YOUR OBJECTIVE
Search the listing for the string "left". Copy every line that has it.

DATA EXCERPTS
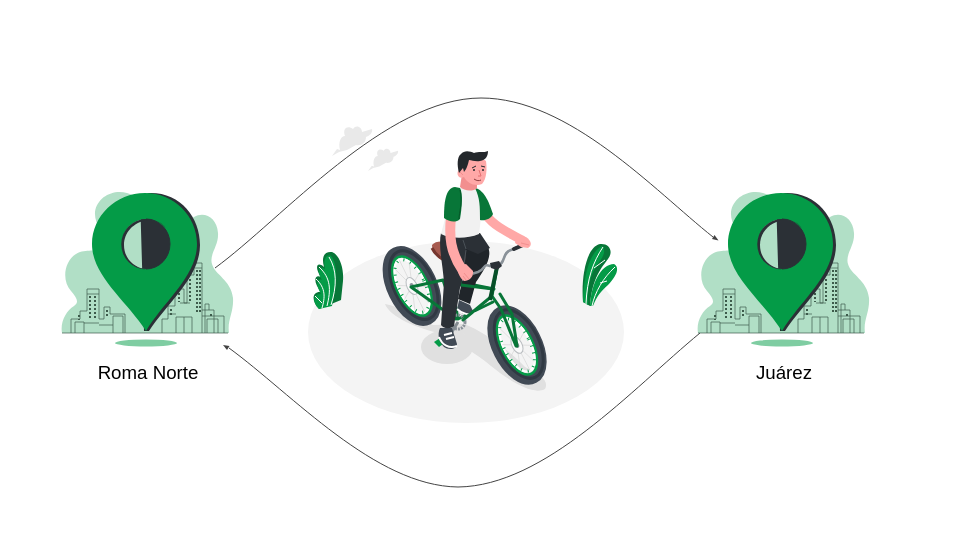
<!DOCTYPE html>
<html lang="es">
<head>
<meta charset="utf-8">
<title>Roma Norte – Juárez</title>
<style>
:root{--green:#049b47;--deep:#087638;--mint:#b1dfc6;--shade:#7fcda2;--ink:#2b3036;--tire:#414a55;--skin:#ffa8a7;--skin-dark:#f28f8f;--ground:#f4f4f4;--shadow:#e0e0e0;--cloud:#e9e9e9;--line:#434343}
*{margin:0;padding:0;box-sizing:border-box}
html,body{width:960px;height:540px;overflow:hidden;background:#fff}
.route{position:relative;width:960px;height:540px;overflow:hidden;background:#fff}
.route svg{position:absolute;left:0;top:0;display:block}
.place{position:absolute;top:361px;width:160px;text-align:center;font:18.7px/24px "Liberation Sans",Arial,sans-serif;color:#000}
.origin{left:68px}
.destination{left:704px}
.path{fill:none;stroke:var(--line);stroke-width:1}
.city{fill:none;stroke:#3d5b4b;stroke-width:.7}
.windows{fill:none;stroke:#3d5b4b;stroke-width:2;stroke-dasharray:2 2}
.limb{fill:none;stroke-linecap:round;stroke-linejoin:round}
.frame{fill:none;stroke:var(--deep);stroke-width:3;stroke-linecap:round;stroke-linejoin:round}
</style>
</head>
<body>
<main class="route">
<svg width="960" height="540" viewBox="0 0 960 540" role="img" aria-label="Ciclista entre dos puntos de la ciudad">
<defs>
<g id="location">
<path fill="var(--mint)" d="M62 333C60 322 66 311 74 306C80 302 76 297 71 291C61 280 64 258 80 252C90 249 100 253 103 245C107 236 94 226 95 212C97 197 113 189 127 193C141 197 152 207 166 211C179 215 185 223 194 217C205 211 217 218 218 233C219 246 209 254 212 264C215 275 231 280 233 298C234 312 227 320 229 333Z"/>
<g class="city">
<path d="M62 333H228M71 333V319H80V311H87V289H99V319H104V307H110V314H125V333M87 294H99M113 333V316H123V333M75 333V322H84V333M84 323H99M99 325H113M162 333V319H168V306H175V289H184V303H187V275H194V263H202V333M176 333V317H192V333M184 333V317M180 303H190M195 268H202M202 310H214V333M202 316H224V333M207 333V319H218V333M168 314H176M205 333V304H209V310"/>
</g>
<g class="windows"><path d="M90 296V318M95 296V318M197 270V312M200 270V312M171 309V316M179 293V302M190 279V301M79 315V320M107 310V317M211 314V317"/></g>
<ellipse cx="146" cy="343" rx="31" ry="3.5" fill="var(--shade)"/>
<path fill="var(--ink)" d="M149 193C180 192 200 217 200 245C200 277 169 301 149 331H144L140 196Z"/>
<path fill="var(--green)" fill-rule="evenodd" d="M145 193C174 193 197 216 197 244C197 276 165 300 146 331C126 300 92 276 92 244C92 216 116 193 145 193ZM146 219A24 25 0 1 0 146 269A24 25 0 1 0 146 219Z"/>
<path fill="var(--ink)" d="M146 219A24.500 25 0 0 0 146 269.500C132 267 124 257 124 245C124 233 133 222 148 220C156 219 162 223 166 228C161 222 154 219 146 219Z"/>
<path d="M146 219A24 25 0 0 1 146 269" fill="none" stroke="var(--ink)" stroke-width="1"/>
</g>
<g id="wheel">
<ellipse rx="20" ry="37.500" fill="none" stroke="var(--tire)" stroke-width="10"/>
<ellipse cx="2" rx="20" ry="37" fill="none" stroke="#303943" stroke-width="3"/>
<ellipse rx="15.500" ry="32" fill="none" stroke="var(--green)" stroke-width="2.500"/>
<ellipse rx="13.500" ry="29" fill="none" stroke="#fff" stroke-width="2"/>
<ellipse rx="13" ry="28.500" fill="none" stroke="var(--green)" stroke-width="3" stroke-dasharray="1 6"/>
<path d="M0-29V29M-13-7L13 7M-13 9L13-9M-8-23L8 23M-8 23L8-23" stroke="#d5d5d5" stroke-width=".6"/>
<ellipse rx="5" ry="9" fill="#fafafa" stroke="#b9bdc0" stroke-width="1"/>
<ellipse rx="2" ry="3" fill="#8b9299"/>
</g>
<g id="cloud"><path d="M332 156L337 149L340 150C338 142 341 136 345 136C342 128 348 125 353 129C356 124 362 127 362 132L372 129C373 133 369 136 366 137C366 143 361 146 356 145L347 150L339 152Z"/></g>
</defs>

<g id="setting">
<ellipse cx="466" cy="332" rx="158" ry="91" fill="var(--ground)"/>
<g fill="var(--cloud)"><use href="#cloud"/><use href="#cloud" transform="translate(119 54) scale(.75)"/></g>
<g fill="var(--shadow)">
<path d="M385 304C400 306 418 319 433 325L464 324C481 330 508 349 525 367C542 374 549 382 545 389C534 395 513 384 491 366C475 352 457 344 440 333C418 329 390 317 385 304Z"/>
<ellipse cx="447" cy="347" rx="26" ry="17"/>
</g>
</g>

<g id="left-plant">
<path fill="var(--deep)" d="M319 309C311 301 312 291 321 292C313 282 314 274 321 277C314 267 317 261 324 267C321 256 325 251 332 252C340 255 344 269 343 281L341 300Z"/>
<path fill="var(--green)" d="M319 309C312 302 313 294 321 294C315 284 317 278 322 280C316 271 319 265 325 269C323 260 326 254 331 256C338 264 337 282 332 306Z"/>
<path d="M329 257C337 270 337 286 331 305M319 267C331 278 331 290 327 306M316 279C326 288 325 298 322 308M315 296L322 303" fill="none" stroke="#fff" stroke-width="1"/>
</g>
<g id="right-plant">
<path fill="var(--deep)" d="M583 302C581 278 586 247 600 244C609 243 614 251 608 259C602 267 592 278 590 306Z"/>
<path fill="var(--green)" d="M590 306C591 284 601 264 614 264C621 268 615 278 608 285C601 291 597 296 593 306Z"/>
<path fill="var(--green)" d="M583 302C583 282 588 253 602 246C608 253 600 260 596 267C590 276 587 288 588 305Z"/>
<path d="M603 247C593 262 587 279 586 304M615 267C603 278 595 292 592 306M605 260L594 268M607 281L600 283" fill="none" stroke="#fff" stroke-width="1"/>
</g>

<g id="bicycle-back">
<use href="#wheel" transform="translate(412 286) rotate(-26)"/>
<path class="frame" d="M411 287L443 280L456 319L411 287M448 264L458 319L493 302M449 280L494 289"/>
<path d="M432 245C437 239 449 241 458 248L468 255C469 262 464 266 456 264C445 264 432 257 432 245Z" fill="#a75b50"/>
<path d="M432 248C437 258 448 263 459 264" fill="none" stroke="#76372f" stroke-width="3"/>
<circle cx="458" cy="322" r="7" fill="none" stroke="#8b9299" stroke-width="3" stroke-dasharray="2 1"/>
</g>

<g id="far-leg">
<path d="M459 300L470 305L474 313C470 317 461 314 457 310Z" fill="var(--tire)"/>
<path d="M457 309C462 314 470 316 475 312" fill="none" stroke="#fff" stroke-width="2"/>
<path d="M462 237C474 234 484 239 488 247C493 257 483 272 476 282L470 304L458 299L463 278L466 252Z" fill="#20252a"/>
</g>

<g id="bicycle-front">
<use href="#wheel" transform="translate(517 345) rotate(-27)"/>
<path class="frame" d="M497 267L492 296L463 320M493 289L453 284M492 296L501 309L516 346M500 294L512 314L517 346"/>
<path d="M497 267L490 300" stroke="#064f28" stroke-width="4"/>
<path d="M465 276L478 272C486 269 483 263 490 266L497 266C506 264 502 252 511 250L520 246" fill="none" stroke="#8a9299" stroke-width="2.500"/>
<path d="M463 277L471 274M514 249L523 245" stroke="var(--ink)" stroke-width="4" stroke-linecap="round"/>
<path d="M490 263L499 261L502 266L497 270L491 268Z" fill="var(--ink)"/>
<path d="M458 322L450 335" stroke="#848b91" stroke-width="3"/>
<path d="M434 342L443 336L447 341L439 347Z" fill="var(--green)"/>
</g>

<g id="near-leg">
<path d="M440 328L452 328L457 344C457 350 448 350 444 347C439 342 437 335 440 328Z" fill="var(--tire)"/>
<path d="M439 337C442 345 449 349 457 346M444 335L452 333M446 339L454 337" fill="none" stroke="#fff" stroke-width="2"/>
<path d="M441 233C454 239 470 235 480 233L490 248L478 254L466 249C466 263 463 279 460 288L454 326C449 330 443 328 441 325L444 283C443 265 438 246 441 233Z" fill="var(--ink)"/>
<path d="M466 249L463 240M466 250L462 278" fill="none" stroke="#4a5157" stroke-width="1"/>
</g>

<g id="rider">
<path class="limb" d="M486 215C494 226 507 232 522 240" stroke="var(--skin)" stroke-width="9"/>
<path d="M517 236L526 237C532 241 532 246 528 248L521 247L515 243Z" fill="var(--skin)"/>
<path d="M521 243L529 245" stroke="var(--skin-dark)" stroke-width="1"/>
<path d="M452 188L477 188C482 193 483 209 479 234C467 239 451 239 441 234L447 211Z" fill="#f1f1f1"/>
<path d="M475 188C485 190 490 205 493 214C491 219 485 221 480 220C480 207 480 198 475 188Z" fill="var(--deep)"/>
<path class="limb" d="M451 217C449 236 450 252 463 271" stroke="var(--skin)" stroke-width="10"/>
<path d="M458 266L466 264L473 271C474 277 469 281 464 281C460 278 457 273 458 266Z" fill="var(--skin)"/>
<path d="M464 273L469 279M463 276L466 280" stroke="var(--skin-dark)" stroke-width="1"/>
<path d="M455 187C445 188 444 204 444 218C449 222 456 223 460 219C462 207 463 193 460 188Z" fill="var(--deep)"/>
<path d="M460 190C463 203 459 212 459 219" fill="none" stroke="#055627" stroke-width="1"/>
<path d="M462 174L477 181L477 188C473 192 464 191 460 187Z" fill="var(--skin-dark)"/>
<path d="M464 162C470 155 481 157 486 161C487 168 487 179 482 184C475 187 467 183 464 177C458 180 455 172 460 169Z" fill="var(--skin)"/>
<path d="M459 173C457 165 457 157 461 154C464 150 470 151 474 153C478 151 484 153 488 151C488 156 486 160 480 161C475 162 472 160 469 160C468 165 466 170 464 172L463 168Z" fill="#24282c"/>
<path d="M460 172L463 175" stroke="var(--skin-dark)" stroke-width="1"/>
<path d="M472 168L476 166M481 166L485 167" stroke="#24282c" stroke-width="1"/>
<circle cx="474" cy="170" r="1" fill="#24282c"/><circle cx="483" cy="170" r="1" fill="#24282c"/>
<path d="M479 170L481 176L478 176" fill="none" stroke="#e36f70" stroke-width="1"/>
<path d="M474 179C477 181 479 181 481 180" fill="none" stroke="#8b3a3c" stroke-width="1"/>
</g>

<g id="routes">
<path class="path" d="M215 268C282 219 386 98 481 98C569 98 654 190 713 237"/>
<path d="M718.500 240.500L712 239L714.500 235Z" fill="var(--line)"/>
<path class="path" d="M700 333C632 389 545 486 458 487C375 486 292 394 229 348"/>
<path d="M223 345L229.500 346L227 350Z" fill="var(--line)"/>
</g>
<use href="#location"/>
<use href="#location" x="636"/>
</svg>
<p class="place origin">Roma Norte</p>
<p class="place destination">Juárez</p>
</main>
</body>
</html>
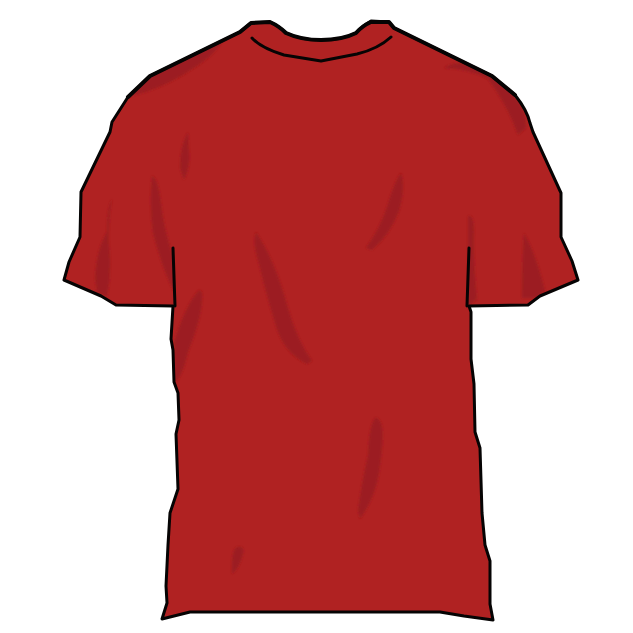
<!DOCTYPE html>
<html lang="en">
<head>
<meta charset="utf-8">
<title>Red T-shirt</title>
<style>
:root {
  --paper: #ffffff;
  --cloth: #b02222;
  --fold: #9c1f20;
  --ink: #060404;
}
html, body { margin: 0; padding: 0; background: var(--paper); overflow: hidden; }
.shirt { display: block; width: 633px; height: 633px; }
.cloth { fill: var(--cloth); }
.folds { fill: var(--fold); }
.outline { fill: none; stroke: var(--ink); stroke-width: 3; stroke-linecap: round; stroke-linejoin: round; }
.shoulder { stroke-width: 4; }
</style>
</head>
<body>
<svg class="shirt" viewBox="0 0 633 633" role="img" aria-label="Red short-sleeved T-shirt seen from behind">
  <defs>
    <path id="body-shape" d="M251 23 L270 22 Q279 26 286 33 Q301 40 321 40 Q342 40 356 33 Q362 26 371 21 L389 22 L394 28 L492 76 L515 95 Q527 110 530 123 L533 132 L561 193 L561 237 L572 261 L578 280 L540 296 L528 305 L469 306 L471 312 L471 359 L474 384 L475 432 L480 448 L482 513 L485 545 L490 561 L490 604 L493 620 L464 616 L440 612 L190 612 L162 619 L167 603 L166 586 L168 545 L170 513 L178 489 L176 434 L179 420 L178 393 L174 382 L173 350 L171 339 L173 306 L116 305 L101 296 L64 280 L69 262 L80 237 L81 192 L110 132 L112 122 L128 97 L150 76 L240 32 Z"/>
    <filter id="soften" x="-5%" y="-5%" width="110%" height="110%"><feGaussianBlur stdDeviation="1"/></filter>
    <clipPath id="inside"><use href="#body-shape"/></clipPath>
  </defs>

  <use class="cloth" href="#body-shape"/>

  <g clip-path="url(#inside)">
    <g class="folds" filter="url(#soften)">
      <path d="M128 97 L150 76 L222 41 Q216 54 194 68 Q172 83 146 92 Z"/>
      <path d="M444 68 Q455 61 468 64 L492 76 L515 95 Q527 112 526 128 L518 135 Q509 108 488 79 Q470 69 444 68 Z"/>
      <path d="M188 132 Q180 145 180 168 L184 180 Q191 165 189 150 Z"/>
      <path d="M152 176 Q158 178 161 203 Q164 230 173 256 L174 292 Q162 268 153 233 Q149 205 152 176 Z"/>
      <path d="M112 199 Q107 207 107 232 Q97 247 95 278 L97 292 L107 297 Q112 272 109 245 Q108 220 112 199 Z"/>
      <path d="M401 173 Q395 180 387 207 Q380 228 366 248 L372 250 Q390 235 399 211 Q406 187 401 173 Z"/>
      <path d="M256 232 Q252 242 259 264 Q265 290 275 323 Q283 353 307 364 L312 361 Q297 340 288 308 Q275 260 256 232 Z"/>
      <path d="M468 216 Q474 214 474 232 Q473 258 477 299 L468 306 Z"/>
      <path d="M524 233 Q536 254 545 291 L537 298 L522 298 Q522 262 524 233 Z"/>
      <path d="M199 290 Q186 304 174 342 L175 382 Q182 378 188 352 Q204 312 202 292 Z"/>
      <path d="M375 418 Q369 426 368 455 Q362 481 358 510 L360 519 Q375 498 379 473 Q385 433 381 423 Q378 417 375 418 Z"/>
      <path d="M237 547 Q231 550 232 574 Q239 569 243 554 Q245 545 237 547 Z"/>
    </g>
  </g>

  <use class="outline" href="#body-shape"/>
  <g class="outline">
    <path class="shoulder" d="M128 97 L150 76 L240 32 L251 23 L270 22 Q279 26 286 33 Q301 40 321 40 Q342 40 356 33 Q362 26 371 22 L389 22 L394 28 L492 76 L515 95"/>
    <path d="M252 38 Q261 48 284 55 L321 61 L357 54 Q378 49 391 37"/>
    <path d="M173 248 L175 306"/>
    <path d="M469 248 L467 306"/>
  </g>
</svg>
</body>
</html>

OUTPUT OF THE EXERCISE
.route svg{position:absolute;left:0;top:0;display:block}
.origin{left:68px}
.destination{left:704px}
<g id="left-plant">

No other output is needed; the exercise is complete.